The dawn of social media has given the world a couple of new uses of “likes.” Facebook, Instagram, TikTok, and the like all have features that allow you to “like” a post (although this is sometimes called “favorite” or “liking” a post). The “like” of social networks is both a noun (“This photo has a hundred likes”) and a verb (“Did he like your Facebook status?”).
- How many likes did you get?
- Oh no, he just liked a photo from three years ago.
- Please don’t accidentally like anything on my account.
The “Like” of the quotation marks
Another very common use of “I like”, which begins to get into the concept of “kids these days have too many uses for” I like “!” territory – is to introduce quotes in the narrative. While in the past, people may have entered quotes the same way you see them in writing (“So I said, ‘How about not?'”), It is increasingly common for people to trust the “And then he was like, and then I was like “formula”.

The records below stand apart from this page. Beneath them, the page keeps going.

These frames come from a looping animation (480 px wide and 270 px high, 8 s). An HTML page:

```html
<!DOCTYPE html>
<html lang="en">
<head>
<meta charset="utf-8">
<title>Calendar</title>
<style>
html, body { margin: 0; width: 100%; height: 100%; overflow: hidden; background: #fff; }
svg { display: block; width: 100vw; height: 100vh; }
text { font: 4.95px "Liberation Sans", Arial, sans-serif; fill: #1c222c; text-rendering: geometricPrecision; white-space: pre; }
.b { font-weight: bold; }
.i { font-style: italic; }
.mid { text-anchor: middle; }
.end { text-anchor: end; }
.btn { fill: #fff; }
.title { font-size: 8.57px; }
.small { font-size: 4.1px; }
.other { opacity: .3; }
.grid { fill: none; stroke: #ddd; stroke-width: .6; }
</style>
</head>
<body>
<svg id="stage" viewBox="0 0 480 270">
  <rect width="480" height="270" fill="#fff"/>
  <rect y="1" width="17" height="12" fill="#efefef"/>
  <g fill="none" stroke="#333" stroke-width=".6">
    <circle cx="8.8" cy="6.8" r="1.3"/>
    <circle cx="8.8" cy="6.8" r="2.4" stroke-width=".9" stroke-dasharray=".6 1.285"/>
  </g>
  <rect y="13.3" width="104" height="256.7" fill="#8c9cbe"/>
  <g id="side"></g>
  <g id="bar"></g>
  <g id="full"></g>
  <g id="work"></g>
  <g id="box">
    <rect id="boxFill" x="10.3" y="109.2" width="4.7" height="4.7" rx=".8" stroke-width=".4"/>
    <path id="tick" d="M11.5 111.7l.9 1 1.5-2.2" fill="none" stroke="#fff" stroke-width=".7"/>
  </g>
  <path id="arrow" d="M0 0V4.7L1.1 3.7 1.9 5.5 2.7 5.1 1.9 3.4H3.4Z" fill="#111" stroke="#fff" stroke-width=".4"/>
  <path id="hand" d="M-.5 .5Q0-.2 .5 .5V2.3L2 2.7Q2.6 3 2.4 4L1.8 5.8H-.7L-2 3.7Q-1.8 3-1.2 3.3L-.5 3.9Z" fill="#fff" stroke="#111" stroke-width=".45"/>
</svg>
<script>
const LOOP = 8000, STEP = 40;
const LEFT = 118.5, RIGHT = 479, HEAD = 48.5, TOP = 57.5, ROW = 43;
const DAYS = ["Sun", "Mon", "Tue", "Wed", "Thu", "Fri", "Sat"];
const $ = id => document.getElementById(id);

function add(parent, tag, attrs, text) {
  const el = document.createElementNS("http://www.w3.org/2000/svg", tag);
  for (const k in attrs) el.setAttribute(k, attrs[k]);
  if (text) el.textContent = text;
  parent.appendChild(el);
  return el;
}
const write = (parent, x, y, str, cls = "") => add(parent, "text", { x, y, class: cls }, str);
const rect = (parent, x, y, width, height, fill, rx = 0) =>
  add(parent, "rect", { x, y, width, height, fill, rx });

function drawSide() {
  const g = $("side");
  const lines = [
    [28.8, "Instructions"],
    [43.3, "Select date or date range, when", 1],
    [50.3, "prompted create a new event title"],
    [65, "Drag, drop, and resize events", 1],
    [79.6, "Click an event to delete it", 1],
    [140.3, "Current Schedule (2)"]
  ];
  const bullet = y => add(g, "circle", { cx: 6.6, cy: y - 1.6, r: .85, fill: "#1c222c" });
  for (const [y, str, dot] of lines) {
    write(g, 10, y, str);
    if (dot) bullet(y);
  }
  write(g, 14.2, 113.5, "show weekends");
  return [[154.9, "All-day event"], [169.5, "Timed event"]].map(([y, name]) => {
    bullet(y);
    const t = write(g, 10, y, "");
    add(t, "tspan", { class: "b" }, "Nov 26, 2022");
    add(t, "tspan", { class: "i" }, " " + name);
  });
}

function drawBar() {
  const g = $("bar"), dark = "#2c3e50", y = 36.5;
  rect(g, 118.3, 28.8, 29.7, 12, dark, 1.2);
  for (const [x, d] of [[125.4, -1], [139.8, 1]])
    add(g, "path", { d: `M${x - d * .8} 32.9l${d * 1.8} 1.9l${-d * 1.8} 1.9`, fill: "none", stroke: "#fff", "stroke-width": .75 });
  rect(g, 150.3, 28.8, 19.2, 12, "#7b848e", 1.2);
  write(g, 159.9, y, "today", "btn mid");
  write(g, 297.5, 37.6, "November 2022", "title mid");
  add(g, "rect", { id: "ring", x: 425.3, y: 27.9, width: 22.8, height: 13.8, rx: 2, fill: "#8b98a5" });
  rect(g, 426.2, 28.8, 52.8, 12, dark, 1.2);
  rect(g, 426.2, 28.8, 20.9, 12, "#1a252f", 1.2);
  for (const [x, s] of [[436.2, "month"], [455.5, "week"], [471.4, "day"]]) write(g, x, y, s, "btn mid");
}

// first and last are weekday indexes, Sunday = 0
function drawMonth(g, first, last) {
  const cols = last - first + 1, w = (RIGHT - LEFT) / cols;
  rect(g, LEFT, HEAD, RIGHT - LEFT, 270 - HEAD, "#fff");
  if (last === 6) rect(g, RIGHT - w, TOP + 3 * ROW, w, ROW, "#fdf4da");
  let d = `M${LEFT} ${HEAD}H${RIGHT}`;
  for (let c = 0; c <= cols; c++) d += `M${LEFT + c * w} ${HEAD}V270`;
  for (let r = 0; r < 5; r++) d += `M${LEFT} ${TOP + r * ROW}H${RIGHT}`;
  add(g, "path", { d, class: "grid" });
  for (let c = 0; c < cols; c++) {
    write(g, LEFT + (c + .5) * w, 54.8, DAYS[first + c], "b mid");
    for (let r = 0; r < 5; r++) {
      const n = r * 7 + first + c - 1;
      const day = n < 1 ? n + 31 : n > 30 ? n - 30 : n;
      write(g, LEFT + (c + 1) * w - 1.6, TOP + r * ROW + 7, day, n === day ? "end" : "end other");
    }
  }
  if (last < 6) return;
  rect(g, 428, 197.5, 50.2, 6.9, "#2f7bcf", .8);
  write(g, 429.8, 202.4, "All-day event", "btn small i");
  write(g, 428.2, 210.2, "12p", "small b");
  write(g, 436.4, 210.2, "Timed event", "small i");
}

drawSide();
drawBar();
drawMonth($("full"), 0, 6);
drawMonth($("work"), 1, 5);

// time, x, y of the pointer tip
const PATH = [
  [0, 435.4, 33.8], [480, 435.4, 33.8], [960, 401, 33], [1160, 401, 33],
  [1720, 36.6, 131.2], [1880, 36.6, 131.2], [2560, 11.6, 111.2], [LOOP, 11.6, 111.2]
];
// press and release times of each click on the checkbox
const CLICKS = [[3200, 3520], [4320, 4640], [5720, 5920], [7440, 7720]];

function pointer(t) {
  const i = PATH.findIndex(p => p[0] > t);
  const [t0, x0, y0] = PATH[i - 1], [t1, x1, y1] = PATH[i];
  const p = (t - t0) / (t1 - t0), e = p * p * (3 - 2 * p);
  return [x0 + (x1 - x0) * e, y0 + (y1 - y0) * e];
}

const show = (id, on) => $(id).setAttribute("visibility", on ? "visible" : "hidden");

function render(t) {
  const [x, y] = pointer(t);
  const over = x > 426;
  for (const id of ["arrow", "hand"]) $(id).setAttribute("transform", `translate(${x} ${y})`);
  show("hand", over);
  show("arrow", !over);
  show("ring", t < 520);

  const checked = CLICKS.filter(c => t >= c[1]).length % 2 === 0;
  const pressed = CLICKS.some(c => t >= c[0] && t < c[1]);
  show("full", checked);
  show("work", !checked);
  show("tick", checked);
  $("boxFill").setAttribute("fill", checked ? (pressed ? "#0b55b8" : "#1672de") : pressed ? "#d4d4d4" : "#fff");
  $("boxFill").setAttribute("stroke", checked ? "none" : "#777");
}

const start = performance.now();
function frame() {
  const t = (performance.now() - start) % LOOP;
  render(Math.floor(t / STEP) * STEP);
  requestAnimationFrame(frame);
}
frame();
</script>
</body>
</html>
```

As the quote “like” has evolved, it is also used in more cases than simply quoting someone. It can also be used for non-verbal reactions (“And they were like, staring at the ground the whole time”).
Why use “like” in this case? Well, for one thing, it allows you more flexibility in what you are saying. You have probably had a conversation along the lines of the following:
Person 1: And then I said, “Shut up!”
Person 2: No way, did you really say that?
Person 1: Well no, but I rolled my eyes really hard.
The “I like” quote is a way of telling a story and letting the listener know: “This is not exactly how it happened, but this is how I saw it.” This usage can also be overlaid with the “like” fill, which we come to in the next section.
- He was like, so mad at me.
- They said, “How are you today?”
- He said, “Yes,” and I said, “No,” and then we were like, at a dead end.
- I was like, looking all over the room for my keys.
The “I like” filler
Filler words they are a special kind of vocabulary. They are words like “um”, “uh”, “er” and, as you can probably guess, “I like it”. They are rare when writing, but immensely useful in conversation, because they give you a little extra time to figure out what exactly you want to say. The word “like” is an increasingly common filler word, often associated with California English. In particular, she’s part of the Valley Girls stereotype, a 1980s trope of upper-class white teenage girls in California.
Unlike filler words like “um” and “eh”, “like” can subtly alter the meaning of a sentence. It is a form of coverage what you are saying, based on the meaning of the comparative “I like”. Saying “So, this is the deal” sounds different than saying “So, like, this is the deal”, because the “I like”, similar to the quotation mark “I like”, is a way of communicating, “This may not be 100 percent accurate, but it will be close. ” You don’t always change the sentence, but you can.
Filler words are often maligned, and public speaking classes teach people how to get rid of them to make them sound more professional. Overuse of filler words can make people think you don’t know what you’re talking about. “Like” has become a particular lightning rod for critics, most likely because it is associated with young women, who throughout history have been criticized for their way of speaking.
Even if you accept that the dislike of “likes” is partly rooted in sexism, it is true that the word “like” has appeared more in recent years. This is not just a guess: Google Ngram shows that the word “like” doubled in frequency when comparing books published in 2019 with those published in 1979. If you start paying close attention to all uses of “like,” you will find that the word is ubiquitous.
Instead of letting the word “like” bother you, focus on the positives. There is something surprising about the way the English language allows a single word to be so flexible. With just one syllable, you can do a lot of different things. And that is beautiful.